First - I would like to address the twitching around your eyeball. Twitching around the eye is called "fasiculation" and it is usually caused by stress, too much caffeine or fatigue. Fatigue makes sense because you say that the next phase is that your eyes felt sleepy most of the time. You were rubbing them and stretching the skin to alleviate the discomfort.
Fasiculation is a benign condition of muscular spasm. We sometimes treat intractable fasiculation with muscle relaxants but more recently, I have had great success treating this condition with Botox. It relaxes the muscle and stops the fasiculation for at least six months. After this, it usually does not come back.
Ok - On to part two of your symptoms. About a year ago you noticed that your vision was blurry alot of the time and that you had a "veil" in front of your vision. Your eye doctor is correct. This is a movement of the vitreous humor away from the retina. When we are young, the vitreous is firm in the eye and solid. As we age, the vitreous softens (just like everything else) and shrinks in on itself. Unfortunately, when it shrinks, it starts to move around in the eye and the areas of interface (like where it was attached at the optic nerve) swirl into your central vision and make you blurry.
This condition is usually short lived because as the vitreous turns more liquid, gravity pulls the interfering "floaters" out of your vision. Unfortunately, many patients in my practice grow impatient because the process can take months to years to go away. They ask if we can do something to make them disappear faster.
The answer is no. Operating on an eye, especially near the retina is pretty dangerous. We only do retinal surgery as a last resort to save vision. The floaters are a pain, but they are not vision threatening.
You are not going to lose your eyesight from this "posterior vitreous detachment".
If you really want a second opinion, a retinal specialist can confirm these findings.
This condition of vitreous detachment can also happen in your other eye. If you notice bright flashing lights, floaters or a shade across your vision, the other eye should be checked right away.
When it first happens, there is a possibility of tearing the retina as it pulls away. Thus the retina should be checked immediately upon noticing symptoms and one month later if it happens in the other eye.
Does this all make sense to you? And do you have any other questions I can help you with?
During my eye exam, my eye doctor checked both of my eyes, and she said that the left eye was actually worse than the right eye. I can tell that my left eye is also blurry and also has fasiculation. The main difference is that I cannot "see" the floaters like I can with my right eye.
That is not uncommon. From your eye doctor's perspective, the floaters and movement of the gel can look worse to her. But different angles and aspects of light can make the floaters look different from the inside looking out. You are better able to judge which eye seems worse.

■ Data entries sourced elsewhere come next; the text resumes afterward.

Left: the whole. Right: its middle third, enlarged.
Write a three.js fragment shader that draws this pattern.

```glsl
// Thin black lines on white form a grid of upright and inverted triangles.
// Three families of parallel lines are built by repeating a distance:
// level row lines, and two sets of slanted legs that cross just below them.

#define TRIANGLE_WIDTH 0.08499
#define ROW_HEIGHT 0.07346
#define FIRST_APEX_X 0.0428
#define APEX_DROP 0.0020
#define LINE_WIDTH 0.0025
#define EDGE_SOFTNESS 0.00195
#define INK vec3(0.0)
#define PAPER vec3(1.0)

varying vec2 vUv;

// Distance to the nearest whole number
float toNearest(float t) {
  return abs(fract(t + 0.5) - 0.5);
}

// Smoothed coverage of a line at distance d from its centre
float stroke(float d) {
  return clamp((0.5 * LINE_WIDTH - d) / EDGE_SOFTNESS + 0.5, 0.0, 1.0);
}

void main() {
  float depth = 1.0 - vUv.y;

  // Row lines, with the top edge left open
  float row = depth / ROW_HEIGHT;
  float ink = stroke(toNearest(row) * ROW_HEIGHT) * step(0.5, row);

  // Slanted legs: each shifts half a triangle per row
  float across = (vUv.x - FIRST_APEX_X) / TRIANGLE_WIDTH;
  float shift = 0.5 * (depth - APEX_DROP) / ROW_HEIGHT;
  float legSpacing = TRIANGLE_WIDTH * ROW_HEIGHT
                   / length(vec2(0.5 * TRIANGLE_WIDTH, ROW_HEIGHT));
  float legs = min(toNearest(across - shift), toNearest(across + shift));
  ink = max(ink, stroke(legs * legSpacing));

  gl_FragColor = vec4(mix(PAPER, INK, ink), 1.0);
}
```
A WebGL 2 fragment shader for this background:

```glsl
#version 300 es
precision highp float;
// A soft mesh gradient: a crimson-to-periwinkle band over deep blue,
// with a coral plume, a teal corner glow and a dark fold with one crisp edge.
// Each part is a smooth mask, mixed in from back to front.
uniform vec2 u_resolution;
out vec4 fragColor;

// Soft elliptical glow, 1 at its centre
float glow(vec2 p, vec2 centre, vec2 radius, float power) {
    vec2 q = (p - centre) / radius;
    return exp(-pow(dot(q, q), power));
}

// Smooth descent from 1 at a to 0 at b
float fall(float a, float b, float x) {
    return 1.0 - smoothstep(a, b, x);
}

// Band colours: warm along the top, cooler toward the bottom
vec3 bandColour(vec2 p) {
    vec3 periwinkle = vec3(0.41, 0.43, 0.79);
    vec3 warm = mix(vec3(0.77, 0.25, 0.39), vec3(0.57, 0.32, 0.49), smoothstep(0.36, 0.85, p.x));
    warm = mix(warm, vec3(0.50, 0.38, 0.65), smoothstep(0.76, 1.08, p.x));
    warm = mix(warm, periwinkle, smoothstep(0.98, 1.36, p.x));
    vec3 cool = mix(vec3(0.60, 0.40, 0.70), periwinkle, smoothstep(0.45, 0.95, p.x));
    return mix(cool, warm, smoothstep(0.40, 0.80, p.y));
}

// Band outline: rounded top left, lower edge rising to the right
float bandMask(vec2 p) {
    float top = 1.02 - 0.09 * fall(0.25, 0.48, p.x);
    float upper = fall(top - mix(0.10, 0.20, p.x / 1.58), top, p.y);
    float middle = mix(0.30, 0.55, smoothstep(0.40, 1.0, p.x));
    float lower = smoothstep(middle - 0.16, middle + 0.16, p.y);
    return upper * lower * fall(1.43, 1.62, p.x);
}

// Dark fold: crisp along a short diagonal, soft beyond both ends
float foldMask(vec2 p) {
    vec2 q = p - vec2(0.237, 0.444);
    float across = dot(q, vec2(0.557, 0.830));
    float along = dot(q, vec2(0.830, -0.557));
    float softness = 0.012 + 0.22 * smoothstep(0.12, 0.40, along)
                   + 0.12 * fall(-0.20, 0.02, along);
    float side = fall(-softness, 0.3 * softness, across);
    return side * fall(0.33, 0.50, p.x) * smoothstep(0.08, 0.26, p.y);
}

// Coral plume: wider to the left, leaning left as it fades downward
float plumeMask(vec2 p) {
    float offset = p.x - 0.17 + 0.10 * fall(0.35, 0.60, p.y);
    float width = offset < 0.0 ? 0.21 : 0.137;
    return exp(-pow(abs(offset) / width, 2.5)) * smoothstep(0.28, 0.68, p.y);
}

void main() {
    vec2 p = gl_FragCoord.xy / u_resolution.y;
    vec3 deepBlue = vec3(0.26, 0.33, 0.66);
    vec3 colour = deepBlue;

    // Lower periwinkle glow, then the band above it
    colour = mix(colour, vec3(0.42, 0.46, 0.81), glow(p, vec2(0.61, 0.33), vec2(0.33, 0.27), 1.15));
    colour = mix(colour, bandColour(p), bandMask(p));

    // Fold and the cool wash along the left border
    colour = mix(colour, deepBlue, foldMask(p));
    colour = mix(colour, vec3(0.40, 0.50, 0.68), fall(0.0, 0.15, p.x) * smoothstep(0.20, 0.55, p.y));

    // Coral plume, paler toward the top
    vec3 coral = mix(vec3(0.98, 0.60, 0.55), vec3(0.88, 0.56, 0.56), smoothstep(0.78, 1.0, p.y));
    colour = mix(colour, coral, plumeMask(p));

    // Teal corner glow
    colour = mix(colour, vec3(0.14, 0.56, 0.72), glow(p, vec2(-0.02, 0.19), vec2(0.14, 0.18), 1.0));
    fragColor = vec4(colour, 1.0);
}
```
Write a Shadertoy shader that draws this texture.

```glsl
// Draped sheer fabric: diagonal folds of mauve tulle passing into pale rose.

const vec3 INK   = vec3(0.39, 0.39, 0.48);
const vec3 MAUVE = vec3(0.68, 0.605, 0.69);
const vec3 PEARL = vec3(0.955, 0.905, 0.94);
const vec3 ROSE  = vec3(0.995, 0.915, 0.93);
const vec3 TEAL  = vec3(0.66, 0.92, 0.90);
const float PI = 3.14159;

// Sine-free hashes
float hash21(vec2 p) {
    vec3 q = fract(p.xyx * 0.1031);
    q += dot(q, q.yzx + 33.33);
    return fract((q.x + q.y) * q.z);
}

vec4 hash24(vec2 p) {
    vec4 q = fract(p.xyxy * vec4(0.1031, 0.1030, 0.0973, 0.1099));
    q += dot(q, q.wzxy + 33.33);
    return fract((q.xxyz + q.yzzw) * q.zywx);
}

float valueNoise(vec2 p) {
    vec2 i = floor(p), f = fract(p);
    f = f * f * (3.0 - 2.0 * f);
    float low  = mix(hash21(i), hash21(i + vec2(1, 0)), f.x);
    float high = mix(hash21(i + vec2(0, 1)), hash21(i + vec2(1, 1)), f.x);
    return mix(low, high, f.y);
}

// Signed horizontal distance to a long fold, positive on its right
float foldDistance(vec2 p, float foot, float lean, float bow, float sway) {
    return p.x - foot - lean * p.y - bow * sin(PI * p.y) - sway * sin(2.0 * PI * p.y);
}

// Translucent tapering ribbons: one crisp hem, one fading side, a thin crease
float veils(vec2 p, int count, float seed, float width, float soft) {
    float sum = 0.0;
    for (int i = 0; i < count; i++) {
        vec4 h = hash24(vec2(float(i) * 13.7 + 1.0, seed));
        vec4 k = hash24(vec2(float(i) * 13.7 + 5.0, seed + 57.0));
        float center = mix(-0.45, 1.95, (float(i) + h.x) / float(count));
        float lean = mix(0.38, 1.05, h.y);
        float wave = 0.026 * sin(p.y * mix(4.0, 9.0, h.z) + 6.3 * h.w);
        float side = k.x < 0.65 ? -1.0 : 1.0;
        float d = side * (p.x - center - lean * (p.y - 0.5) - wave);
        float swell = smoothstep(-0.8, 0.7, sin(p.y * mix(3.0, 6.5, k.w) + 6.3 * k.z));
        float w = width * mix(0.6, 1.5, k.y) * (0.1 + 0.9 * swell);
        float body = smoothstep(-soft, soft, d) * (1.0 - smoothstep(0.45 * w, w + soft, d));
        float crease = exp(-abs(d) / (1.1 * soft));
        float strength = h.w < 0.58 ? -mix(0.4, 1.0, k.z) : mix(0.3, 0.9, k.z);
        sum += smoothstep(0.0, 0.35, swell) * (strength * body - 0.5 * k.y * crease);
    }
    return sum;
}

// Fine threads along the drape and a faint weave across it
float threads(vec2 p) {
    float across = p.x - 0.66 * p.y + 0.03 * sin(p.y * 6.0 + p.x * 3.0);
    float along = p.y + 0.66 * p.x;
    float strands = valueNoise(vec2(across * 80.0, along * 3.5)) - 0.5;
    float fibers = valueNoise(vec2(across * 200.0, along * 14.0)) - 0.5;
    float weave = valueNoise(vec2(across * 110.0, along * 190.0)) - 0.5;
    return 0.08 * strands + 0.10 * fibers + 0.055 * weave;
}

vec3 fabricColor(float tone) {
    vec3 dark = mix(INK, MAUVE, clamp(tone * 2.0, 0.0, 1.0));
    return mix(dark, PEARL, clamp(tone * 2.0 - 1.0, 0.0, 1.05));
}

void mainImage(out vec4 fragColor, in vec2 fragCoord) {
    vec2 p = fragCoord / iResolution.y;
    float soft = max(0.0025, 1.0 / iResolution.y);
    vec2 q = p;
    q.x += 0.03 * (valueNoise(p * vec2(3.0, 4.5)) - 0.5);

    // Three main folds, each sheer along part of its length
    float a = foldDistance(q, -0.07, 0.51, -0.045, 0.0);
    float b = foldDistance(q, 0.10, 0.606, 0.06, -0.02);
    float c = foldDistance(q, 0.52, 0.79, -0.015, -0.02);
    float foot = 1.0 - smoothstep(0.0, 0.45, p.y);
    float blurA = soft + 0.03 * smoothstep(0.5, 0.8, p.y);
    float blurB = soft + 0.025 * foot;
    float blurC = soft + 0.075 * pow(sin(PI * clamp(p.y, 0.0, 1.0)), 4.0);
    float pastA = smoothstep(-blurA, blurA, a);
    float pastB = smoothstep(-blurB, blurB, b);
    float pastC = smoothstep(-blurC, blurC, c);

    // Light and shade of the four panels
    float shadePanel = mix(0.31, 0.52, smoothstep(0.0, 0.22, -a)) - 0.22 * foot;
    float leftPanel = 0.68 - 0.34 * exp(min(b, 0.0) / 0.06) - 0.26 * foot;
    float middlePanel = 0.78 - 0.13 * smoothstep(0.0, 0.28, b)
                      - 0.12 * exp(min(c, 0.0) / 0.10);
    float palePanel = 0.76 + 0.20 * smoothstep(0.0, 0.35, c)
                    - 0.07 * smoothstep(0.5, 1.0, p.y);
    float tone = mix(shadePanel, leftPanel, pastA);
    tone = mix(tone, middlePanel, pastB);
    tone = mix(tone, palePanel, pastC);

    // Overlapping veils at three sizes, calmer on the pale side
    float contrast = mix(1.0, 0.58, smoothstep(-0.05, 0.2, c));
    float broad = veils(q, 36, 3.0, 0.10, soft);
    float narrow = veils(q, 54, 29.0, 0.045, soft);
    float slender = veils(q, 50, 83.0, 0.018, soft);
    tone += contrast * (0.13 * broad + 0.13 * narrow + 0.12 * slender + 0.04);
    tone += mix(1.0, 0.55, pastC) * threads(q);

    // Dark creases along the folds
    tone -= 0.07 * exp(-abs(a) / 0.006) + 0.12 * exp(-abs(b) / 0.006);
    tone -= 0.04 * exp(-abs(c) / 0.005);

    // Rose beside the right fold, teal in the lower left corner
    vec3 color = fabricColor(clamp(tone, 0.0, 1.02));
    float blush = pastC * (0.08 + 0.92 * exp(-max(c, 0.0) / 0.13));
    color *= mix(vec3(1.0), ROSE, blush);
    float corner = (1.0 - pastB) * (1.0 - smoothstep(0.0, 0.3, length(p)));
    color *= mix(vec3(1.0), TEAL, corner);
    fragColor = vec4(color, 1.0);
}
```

I think that if both your eyes are fasiculating, you should consider botox or a short term muscle relaxant. Ask your doc if she does these treatments. They are very simple and effective.
I do feel better knowing that these symptoms will probably go away with time. Thank you so much Dr. Trace. This was worth more than the $58 requested. Have a wonderful and blessed evening. Marilyn
Thank you too Marilyn. God Bless you as well. Dr. Trace
Okay, I will check into it. I am glad to know that there are a few things that I can do to alleviate some of the stress of these conditions. Thanks again!